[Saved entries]
-------------------------

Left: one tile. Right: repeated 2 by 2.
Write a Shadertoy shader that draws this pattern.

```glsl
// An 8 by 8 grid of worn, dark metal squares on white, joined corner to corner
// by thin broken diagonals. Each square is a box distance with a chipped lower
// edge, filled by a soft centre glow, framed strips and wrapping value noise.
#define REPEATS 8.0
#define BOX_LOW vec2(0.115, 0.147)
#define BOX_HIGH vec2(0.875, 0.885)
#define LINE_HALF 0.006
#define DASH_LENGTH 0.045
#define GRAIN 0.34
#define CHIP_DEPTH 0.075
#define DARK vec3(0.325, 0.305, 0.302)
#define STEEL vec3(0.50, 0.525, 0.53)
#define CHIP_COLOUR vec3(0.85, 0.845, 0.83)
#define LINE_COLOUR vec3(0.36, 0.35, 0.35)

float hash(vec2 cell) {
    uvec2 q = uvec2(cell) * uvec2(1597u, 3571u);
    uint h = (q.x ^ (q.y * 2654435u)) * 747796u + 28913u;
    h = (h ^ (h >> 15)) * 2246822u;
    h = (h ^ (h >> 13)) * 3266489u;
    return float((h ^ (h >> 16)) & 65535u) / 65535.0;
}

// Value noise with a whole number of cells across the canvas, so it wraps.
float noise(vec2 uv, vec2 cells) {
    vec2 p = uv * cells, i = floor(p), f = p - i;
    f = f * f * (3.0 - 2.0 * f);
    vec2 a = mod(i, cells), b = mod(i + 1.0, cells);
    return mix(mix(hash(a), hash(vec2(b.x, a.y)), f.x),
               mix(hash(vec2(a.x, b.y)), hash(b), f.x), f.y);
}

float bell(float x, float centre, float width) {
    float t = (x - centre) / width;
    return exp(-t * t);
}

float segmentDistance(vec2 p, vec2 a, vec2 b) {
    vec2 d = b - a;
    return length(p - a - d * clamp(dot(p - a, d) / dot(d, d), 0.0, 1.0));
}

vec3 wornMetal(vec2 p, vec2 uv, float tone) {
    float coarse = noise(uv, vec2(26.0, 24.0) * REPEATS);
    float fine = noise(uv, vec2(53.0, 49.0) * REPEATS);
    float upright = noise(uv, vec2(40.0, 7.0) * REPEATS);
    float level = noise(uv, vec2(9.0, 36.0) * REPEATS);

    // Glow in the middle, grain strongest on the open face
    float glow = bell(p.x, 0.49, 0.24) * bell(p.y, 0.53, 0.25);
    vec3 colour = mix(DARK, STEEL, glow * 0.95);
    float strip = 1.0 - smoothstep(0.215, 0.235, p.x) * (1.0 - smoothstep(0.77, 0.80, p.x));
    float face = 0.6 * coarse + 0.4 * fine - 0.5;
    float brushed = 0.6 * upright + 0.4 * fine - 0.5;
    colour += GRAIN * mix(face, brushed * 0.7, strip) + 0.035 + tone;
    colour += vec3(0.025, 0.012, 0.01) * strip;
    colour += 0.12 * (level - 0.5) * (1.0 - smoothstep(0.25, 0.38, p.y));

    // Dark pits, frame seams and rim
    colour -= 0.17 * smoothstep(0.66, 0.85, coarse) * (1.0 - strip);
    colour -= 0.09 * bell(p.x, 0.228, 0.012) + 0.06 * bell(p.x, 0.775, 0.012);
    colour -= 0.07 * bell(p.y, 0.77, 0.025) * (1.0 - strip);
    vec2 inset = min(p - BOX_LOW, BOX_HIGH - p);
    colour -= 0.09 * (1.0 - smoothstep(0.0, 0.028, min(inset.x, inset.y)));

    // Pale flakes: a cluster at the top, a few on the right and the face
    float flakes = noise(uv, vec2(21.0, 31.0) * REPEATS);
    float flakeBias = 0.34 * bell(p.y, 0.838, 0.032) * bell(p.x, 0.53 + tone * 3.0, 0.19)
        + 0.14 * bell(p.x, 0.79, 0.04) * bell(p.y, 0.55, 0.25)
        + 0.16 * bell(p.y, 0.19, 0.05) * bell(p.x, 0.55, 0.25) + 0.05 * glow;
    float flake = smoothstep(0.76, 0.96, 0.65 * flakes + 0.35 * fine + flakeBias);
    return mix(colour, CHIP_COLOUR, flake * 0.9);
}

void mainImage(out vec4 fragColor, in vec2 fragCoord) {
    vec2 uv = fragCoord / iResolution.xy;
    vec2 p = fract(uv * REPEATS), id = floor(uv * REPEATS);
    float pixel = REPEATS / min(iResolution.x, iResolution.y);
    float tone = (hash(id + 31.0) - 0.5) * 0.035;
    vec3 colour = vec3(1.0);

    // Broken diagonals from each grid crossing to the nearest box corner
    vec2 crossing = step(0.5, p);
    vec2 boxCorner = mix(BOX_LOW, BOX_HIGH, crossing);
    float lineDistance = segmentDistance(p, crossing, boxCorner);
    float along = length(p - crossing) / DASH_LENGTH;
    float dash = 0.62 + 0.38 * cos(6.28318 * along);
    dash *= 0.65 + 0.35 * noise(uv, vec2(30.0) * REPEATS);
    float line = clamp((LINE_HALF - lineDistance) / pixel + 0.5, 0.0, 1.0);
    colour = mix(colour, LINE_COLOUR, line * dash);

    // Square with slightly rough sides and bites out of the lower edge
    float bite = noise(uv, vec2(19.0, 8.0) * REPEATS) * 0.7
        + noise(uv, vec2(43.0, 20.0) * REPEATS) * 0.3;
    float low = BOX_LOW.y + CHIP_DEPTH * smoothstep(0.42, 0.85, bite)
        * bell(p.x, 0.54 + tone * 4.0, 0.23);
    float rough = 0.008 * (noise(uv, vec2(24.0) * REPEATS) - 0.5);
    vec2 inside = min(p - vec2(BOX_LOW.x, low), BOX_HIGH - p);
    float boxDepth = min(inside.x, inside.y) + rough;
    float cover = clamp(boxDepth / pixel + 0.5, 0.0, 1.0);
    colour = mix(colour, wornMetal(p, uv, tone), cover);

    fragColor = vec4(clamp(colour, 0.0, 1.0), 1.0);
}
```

-------------------------

◆ WHAT THE TASK REQUIRES ◆
From the data, pick out every line that includes "face".

◆ EXERCISE RESPONSE ◆
    // Glow in the middle, grain strongest on the open face
    float face = 0.6 * coarse + 0.4 * fine - 0.5;
    colour += GRAIN * mix(face, brushed * 0.7, strip) + 0.035 + tone;
    // Pale flakes: a cluster at the top, a few on the right and the face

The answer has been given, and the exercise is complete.